What's also interesting from this ruling is the Commission also connects both the transactive distance of luxury brands and the aesthetic of their environmental setting to their definition, noting that Prada itself indicated that "the common denominator is the importance of qualitative requirements designed to maintain the image of prestige, exclusivity and the high quality of the brand (e.g. location, the nature of the external appearance of neighbouring shops, decoration and fittings of the outlet which should reflect the prestige of the brand)."

This hardly sits well with my knowledge of my local Kmart located in a suburban shopping mall which hosts a Baker's' Delight, Go-lo and a Wendys and where Prada perfume is likely to sit alongside the latest offering from Paris Hilton in aisle six.

So, by their own definition Prada not only seem to be falling out of the luxury goods market in their attempts to market mass luxury but also are defying some of the basic principles of luxury brand management.
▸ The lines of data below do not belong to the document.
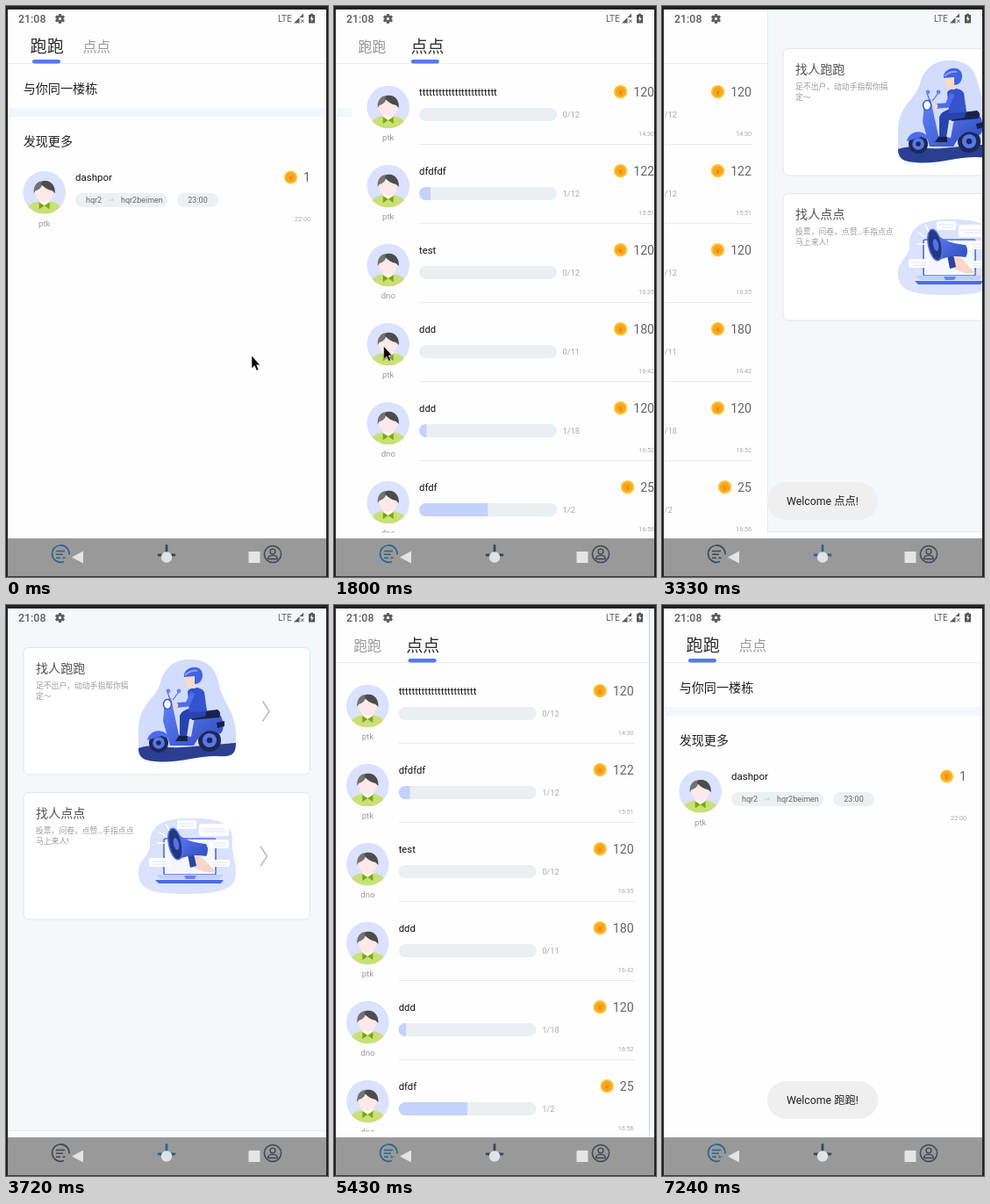
Animation, 367 px wide and 650 px high, one loop 8.16 s. Source, as an HTML page:

```html
<!DOCTYPE html>
<html lang="zh-CN">
<head>
<meta charset="utf-8">
<title>Errand app</title>
<style>
html, body { margin: 0; width: 100%; height: 100%; overflow: hidden; background: #232124; }
svg { display: block; width: 367px; height: 650px; font-family: Roboto, "Noto Sans CJK SC", "Noto Sans CJK", sans-serif; }
</style>
</head>
<body>
<svg id="stage" viewBox="0 0 367 650"></svg>
<script>
const LOOP = 8160, W = 363, SLOP = 8;

// ---- drawing helpers ----
const text = (x, y, size, str, fill = '#222', anchor = 'start', extra = '') =>
  `<text x="${x}" y="${y}" font-size="${size}" fill="${fill}" text-anchor="${anchor}" ${extra}>${str}</text>`;
const rect = (x, y, w, h, fill, r = 0, extra = '') =>
  `<rect x="${x}" y="${y}" width="${w}" height="${h}" rx="${r}" fill="${fill}" ${extra}/>`;
const circle = (x, y, r, fill, extra = '') =>
  `<circle cx="${x}" cy="${y}" r="${r}" fill="${fill}" ${extra}/>`;
const path = (d, fill, extra = '') => `<path d="${d}" fill="${fill}" ${extra}/>`;
const line = (d, color, width = 1, extra = '') =>
  path(d, 'none', `stroke="${color}" stroke-width="${width}" ${extra}`);
const group = (inner, extra = '') => `<g ${extra}>${inner}</g>`;

const avatar = (y, name) => group(
  circle(0, 0, 24.3, '#dae2ff') +
  group(
    path('M-21 24C-20 13-12 11-5 10H5C12 11 20 13 21 24Z', '#cadf76') +
    path('M-6 10L0 15L6 10V5H-6Z', '#fff') +
    path('M-11-4C-11 6-6 11 0 11S11 6 11-4L6-11H-6Z', '#fde9e9') +
    path('M-12 1C-13-9-7-13-2-13C-1-7-6-3-10-2Z', '#737373') +
    path('M-2-13C8-15 13-7 12 1L9-2C4-3-1-6-4-10Z', '#4c4c4c') +
    path('M0 15L-6 11.5V19ZM0 15L6 11.5V19Z', '#7ba513'),
    'clip-path="url(#round)"'),
  `transform="translate(43.7 ${y})"`) +
  text(43.7, y + 38.3, 9.6, name, '#999', 'middle');

const price = (y, n) => {
  const x = 332.5 - 8 * String(n).length;
  return circle(x, y, 7.6, '#fcc235') + circle(x, y, 5.6, '#f9a51f') +
    text(x, y + 3, 8, '¥', '#d97a0c', 'middle') +
    text(347, y + 5, 14.2, n, '#666', 'end');
};
const clock = (y, s) => text(347, y, 7.2, s, '#aaa', 'end');

// ---- pages ----
const runPage =
  text(19.7, 98.7, 14.1, '与你同一楼栋') +
  rect(2, 116, W, 10, '#f3f7fb') +
  text(19.7, 158.7, 14.1, '发现更多') +
  avatar(212.3, 'ptk') +
  text(79, 199, 11.5, 'dashpor', '#111') +
  rect(79, 213, 105, 16, '#ecf0f2', 8) + rect(195, 213, 47, 16, '#ecf0f2', 8) +
  text(91, 224.3, 9, 'hqr2', '#666') + text(131, 224.3, 9, 'hqr2beimen', '#666') +
  line('M117 221H123M121 219L123 221', '#c3c7ca', .8) +
  text(218.5, 224.3, 9, '23:00', '#666', 'middle') +
  price(195, 1) + clock(245, '22:00');

const tasks = [
  ['t'.repeat(24), 'ptk', 0, 12, 120, '14:30'],
  ['dfdfdf', 'ptk', 1, 12, 122, '15:51'],
  ['test', 'dno', 0, 12, 120, '16:35'],
  ['ddd', 'ptk', 0, 11, 180, '16:42'],
  ['ddd', 'dno', 1, 18, 120, '16:52'],
  ['dfdf', 'dno', 1, 2, 25, '16:56']
];
const taskRow = ([title, name, done, total, cost, time], i) => {
  const y = 90 * i;
  return avatar(y + 115, name) +
    text(79, y + 101.5, 11.3, title, '#111') +
    rect(79, y + 116, 157, 15, '#ebeff2', 7.5) +
    group(rect(79, y + 116, 157 * done / total, 15, '#c4d1fd'),
      `clip-path="inset(0 round 7.5px 0 0 7.5px)"`) +
    text(242.5, y + 127, 9.3, done + '/' + total, '#aaa') +
    price(y + 97.7, cost) + clock(y + 148, time) +
    rect(79, y + 157, 269, 1, '#e8ebed');
};

const scooter =
  path('M151 140C152 112 172 106 176 88C181 67 198 61 212 62C234 63 240 76 243 92C247 110 262 122 262 148V159L151 166Z', '#d2dcfd') +
  path('M151 163C168 157 180 164 200 162C225 160 245 158 262 157C262 170 258 173 240 172C215 172 195 181 170 178C155 177 151 172 151 163Z', '#2a3f92') +
  [[174, 157, 11], [232, 154, 13]].map(([x, y, r]) =>
    circle(x, y, r, '#1c2857') + circle(x, y, r * .62, '#5a78e8') + circle(x, y, r * .25, '#1c2857')).join('') +
  path('M181 108L188 106L197 148L211 150L215 128L245 126C250 138 247 146 243 147C229 138 222 146 214 160H187L179 132Z', 'url(#blue)') +
  path('M161 154C163 142 180 138 188 153L177 149Z', '#4c6cec') +
  path('M209 123L241 119Q246 122 243 128L212 131Z', '#18234d') +
  path('M240 134L249 132V138L241 140Z', '#17214a') +
  line('M187 108L184 99M190 108L197 99', '#4c6cec', 1.2) +
  circle(185, 98, 2.4, '#6a86f2') + circle(197, 98, 2.4, '#6a86f2') +
  '<ellipse cx="184" cy="113" rx="4.5" ry="5.5" fill="#fff" stroke="#3554cc" stroke-width="1.5"/>' +
  path('M211 117L229 118L227 127L209 130L206 150H198V126Q200 120 211 117Z', '#2743ae') +
  path('M197 149H207V155H193Z', '#17214a') +
  path('M207 98C212 92 222 93 226 99L229 121L209 122Z', '#3553cc') +
  line('M213 100L207 113L195 114', '#4d6df0', 5.5, 'stroke-linejoin="round"') +
  circle(193.5, 114, 2.8, '#f8d4c8') +
  path('M204 81H216V95H208Q204 92 204 81Z', '#f9d9ce') +
  path('M203 82C201 70 224 65 224 80C224 87 219 90 215 90V81Z', '#4263e0') +
  line('M204 80Q210 74 218 75', '#8ba2f8', 2);

const bubbles = [[195, 245, 22, 10], [220, 249, 34, 14], [232, 267, 22, 10], [163, 288, 23, 10], [231, 290, 24, 8]];
const megaphone =
  path('M151 306C150 288 166 286 164 270C164 250 182 243 205 243C236 242 258 246 258 266C257 286 263 293 262 307C261 325 240 329 206 329C170 329 151 325 151 306Z', '#dae2fe') +
  rect(180, 266, 59, 41, '#f4f7ff', 2, 'stroke="#4b6ce8" stroke-width="1.6"') +
  path('M171 307H248L243 312H176Z', '#c2cffc') + path('M170 313H248L245 317H174Z', '#4b6ce8') +
  path('M203 308H217L215 312H205Z', '#6a86f2') +
  bubbles.map(([x, y, w, h]) => rect(x, y, w, h, '#fff', 2) +
    line(`M${x + 3} ${y + h / 2 - 1}h${w - 6}m0 3h${8 - w}`, '#d5defc', .8)).join('') +
  path('M212 288L220 284L239 304H227L209 297Z', '#f8d5c9') +
  path('M207 284L214 283L217 297L210 299Z', '#2b449f') +
  path('M190 255C203 269 214 270 228 272Q232 279 228 286C214 284 207 285 196 290Z', 'url(#blue)') +
  '<ellipse cx="193" cy="272" rx="7.5" ry="18" transform="rotate(-12 193 272)" fill="#24377f" stroke="#5373ea" stroke-width="1.5"/>' +
  '<ellipse cx="194" cy="272" rx="3" ry="7" transform="rotate(-12 194 272)" fill="#5373ea"/>' +
  line('M182 263L174 258M181 271L172 271M186 257L182 249', '#fff', 1.3);

const card = (y, title, lines, art, cx) =>
  rect(20, y, 326.5, 144.5, '#fff', 6, 'stroke="#e2e5e8"') +
  text(34, y + 28.5, 14.1, title, '#555') +
  lines.map((s, i) => text(34, y + 46.3 + 12.5 * i, 8.8, s, '#999')).join('') + art +
  line(`M${cx} ${y + 61}l7.5 11.5l-7.5 11.5`, '#c2c2c2', 1.7);

const cardsPage =
  rect(2, 4, W, 602, '#f4f8fb') +
  card(48.5, '找人跑跑', ['足不出户，动动手指帮你搞', '定～'], scooter, 292.5) +
  card(213.5, '找人点点', ['投票，问卷，点赞…手指点点', '马上来人!'], megaphone, 290) +
  rect(2, 599, W, 7, '#fcfdfe') + rect(2, 598, W, 1, '#e6eaed');

const homePage =
  rect(2, 4, W, 602, '#fefefe') +
  group(group(runPage, 'id="run"') + group(tasks.map(taskRow).join(''), 'id="list"'), 'clip-path="url(#body)"') +
  rect(2, 65, W, 1, '#eaedf0') +
  text(27.5, 0, 19, '跑跑', '#333', 'start', 'id="tab0"') +
  text(87.5, 0, 16, '点点', '#999', 'start', 'id="tab1"') +
  rect(30, 61, 32, 4.5, '#557af0', 2.2, 'id="bar"');

const gear = Array.from({ length: 6 }, (_, i) =>
  rect(-1.5, -5.6, 3, 4, '#5e5e5e', .5, `transform="rotate(${i * 60})"`)).join('') +
  circle(0, 0, 3, 'none', 'stroke="#5e5e5e" stroke-width="2.4"');
const statusBar =
  text(14, 19, 12.4, '21:08', '#5e5e5e', 'start', 'font-weight="500"') +
  group(gear, 'transform="translate(61.5 14.5)"') +
  text(310, 18, 10, 'LTE', '#5e5e5e') +
  path('M328 19.5L339 8.5V13H334.5V19.5Z', '#5e5e5e') +
  line('M336 15.5L339.5 19M339.5 15.5L336 19', '#5e5e5e', 1) +
  path('M345 10H347V8.7H350V10H352V19.5H345Z', '#555') +
  path('M349 11L346.7 15H348.2V18L350.5 14H349Z', '#fff');

const navBar =
  rect(2, 606, W, 43.2, '#999') +
  group(
    line('M72 624.5A9.7 9.7 0 1 0 66 632.6', 'currentColor', 1.6) +
    line('M57 620.5H67M57 624.3H65M57 628.2H62M64.5 628.2H67.5', 'currentColor', 1.6), 'id="nav0"') +
  group(line('M183 614.5V621M174 625H192', 'currentColor', 2.8, 'stroke-linecap="round"'), 'id="nav1"') +
  group(
    circle(304, 624, 9.6, 'none', 'stroke="#414750" stroke-width="1.5"') +
    circle(304, 621, 2.9, 'none', 'stroke="#414750" stroke-width="1.4"') +
    line('M298.5 629.5C299 624 309 624 309.5 629.5Z', '#414750', 1.4)) +
  path('M75 627.5L88 620.5V634.5Z', '#e4e4e4') +
  circle(183, 627.5, 6.2, '#e0e2e3') +
  rect(276.5, 621, 13, 13, '#e4e4e4', .5);

const stage = document.getElementById('stage');
stage.innerHTML = `<defs>
  <clipPath id="screen">${rect(2, 4, W, 602, '#000')}</clipPath>
  <clipPath id="body">${rect(2, 66, W, 533.5, '#000')}</clipPath>
  <clipPath id="round">${circle(0, 0, 24.3, '#000')}</clipPath>
  <linearGradient id="blue" x2="1" y2="1"><stop stop-color="#6383f8"/><stop offset="1" stop-color="#2e4bbd"/></linearGradient>
  </defs>` +
  rect(0, 0, 367, 650, '#232124') +
  group(group(homePage, 'id="home"') + group(cardsPage, 'id="cards"'), 'clip-path="url(#screen)"') +
  statusBar + navBar +
  group(rect(120, 542, 126, 43, '#efefef', 21.5) +
    text(183, 568, 12.3, '', '#222', 'middle', 'id="msg"'), 'id="toast"') +
  group(circle(.8, -.3, 10, 'none', 'id="press" stroke="#111" stroke-width="1"') +
    path('M0 0V14.5L3.3 11.5L5.7 17L7.9 16L5.6 10.7H9.6Z', '#000', 'stroke="#fff" stroke-width=".5"'), 'id="cursor"');

const el = {};
stage.querySelectorAll('[id]').forEach(e => el[e.id] = e);

// ---- motion ----
// Pointer path: time, x, y
const pointer = [
  [0, 280, 398], [500, 268, 397], [700, 260.5, 396], [830, 248, 396], [940, 185.5, 394.5],
  [1310, 26, 391], [1460, 17, 391], [1620, 17, 390], [2400, 188, 378], [2800, 186, 377],
  [2850, 182.5, 377], [3200, 14, 385], [3290, -14, 387], [3850, -14, 400], [4080, 91, 406],
  [4140, 67, 411], [4570, 67, 411], [4720, 121.5, 411], [4900, 161.5, 411.5], [5150, 345, 405],
  [5220, 385, 402], [5700, 385, 396], [6080, 130, 392], [6370, 110, 392], [6510, 133, 392],
  [6680, 310, 396], [6800, 385, 400], [LOOP, 385, 400]
];
// Each swipe drags its pager with the pointer, then settles on `to`.
const swipes = [
  { pager: 'tab', down: 700, up: 1600, from: 0, to: 1 },
  { pager: 'page', down: 2800, up: 3280, from: 0, to: 1 },
  { pager: 'page', down: 4720, up: 5150, from: 1, to: 0 },
  { pager: 'tab', down: 6370, up: 6680, from: 1, to: 0 }
];
const toasts = [
  { from: 1950, until: 3650, msg: 'Welcome 点点!' },
  { from: 6950, until: 9000, msg: 'Welcome 跑跑!' }
];

const clamp = v => Math.min(1, Math.max(0, v));
const easeOut = p => 1 - (1 - clamp(p)) ** 3;
const mix = (a, b, p) => a + (b - a) * p;

function pointerAt(t) {
  const i = Math.max(1, pointer.findIndex(k => k[0] >= t));
  const [a, b] = [pointer[i - 1], pointer[i]];
  const p = (t - a[0]) / (b[0] - a[0]);
  return [mix(a[1], b[1], p), mix(a[2], b[2], p)];
}

const lastSwipe = (pager, t) => swipes.filter(s => s.pager === pager && s.down <= t).pop();

function scrollAt(pager, t) {
  const s = lastSwipe(pager, t);
  if (!s) return 0;
  const moved = pointerAt(s.down)[0] - pointerAt(Math.min(t, s.up))[0];
  const drag = Math.sign(moved) * Math.max(0, Math.abs(moved) - SLOP);
  const held = s.from * W + drag;
  return t < s.up ? held : mix(held, s.to * W, easeOut((t - s.up) / 420));
}

function selected(pager, t, span) {
  const s = lastSwipe(pager, t);
  return s ? mix(s.from, s.to, easeOut((t - s.up) / span)) : 0;
}

const shift = (e, x, y = 0) => e.setAttribute('transform', `translate(${x.toFixed(2)} ${y.toFixed(2)})`);

function styleTab(e, on) {
  const c = Math.round(mix(153, 45, on));
  e.setAttribute('font-size', mix(15.8, 19.2, on));
  e.setAttribute('y', mix(52, 53, on));
  e.setAttribute('fill', `rgb(${c},${c},${c})`);
}

function draw(t) {
  const tab = scrollAt('tab', t), page = scrollAt('page', t);
  shift(el.run, -tab);
  shift(el.list, W - tab);
  shift(el.home, -page);
  shift(el.cards, W - page);

  const on = selected('tab', t, 300);
  styleTab(el.tab0, 1 - on);
  styleTab(el.tab1, on);
  shift(el.bar, 60 * on);

  const onCards = selected('page', t, 1) > .5;
  el.nav0.style.color = onCards ? '#414750' : '#28658f';
  el.nav1.style.color = onCards ? '#28658f' : '#414750';

  const toast = toasts.find(o => t >= o.from && t < o.until);
  el.toast.setAttribute('opacity', toast ? Math.min(clamp((t - toast.from) / 250), clamp((toast.until - t) / 250)) : 0);
  if (toast) el.msg.textContent = toast.msg;

  shift(el.cursor, ...pointerAt(t));
  el.press.style.display = swipes.some(s => t >= s.down && t < s.up) ? '' : 'none';
}

const start = performance.now();
(function tick() {
  draw((performance.now() - start) % LOOP);
  requestAnimationFrame(tick);
})();
</script>
</body>
</html>
```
These are:

1. creating distance, a no-mix area or barriers to entry for those who are not invited and by necessity of protecting clients from non-clients;

2. selective pricing and and exclusive distribution as well as the aesthetic dimension of the products; and,

3. the recognition and acknowledgement of its luxury status by all.

By all three counts Prada is failing. First, by not maintaining and enforcing these barriers to entry and allowing their licensee to flout it. Second, by using a selective pricing model more recognisable as that of a democratic, basic brand model (other brands of perfume can sell at Kmart at similar prices) and finally, there appears to be both an acknowledgement of its luxury status by very inclusion on the front page of the catalogue, and also an argument for a case of status abandonment by Prada's Australian licensee and, I suspect, its international license holders, for this latest distribution deal. I'm sure it won't be first such breach.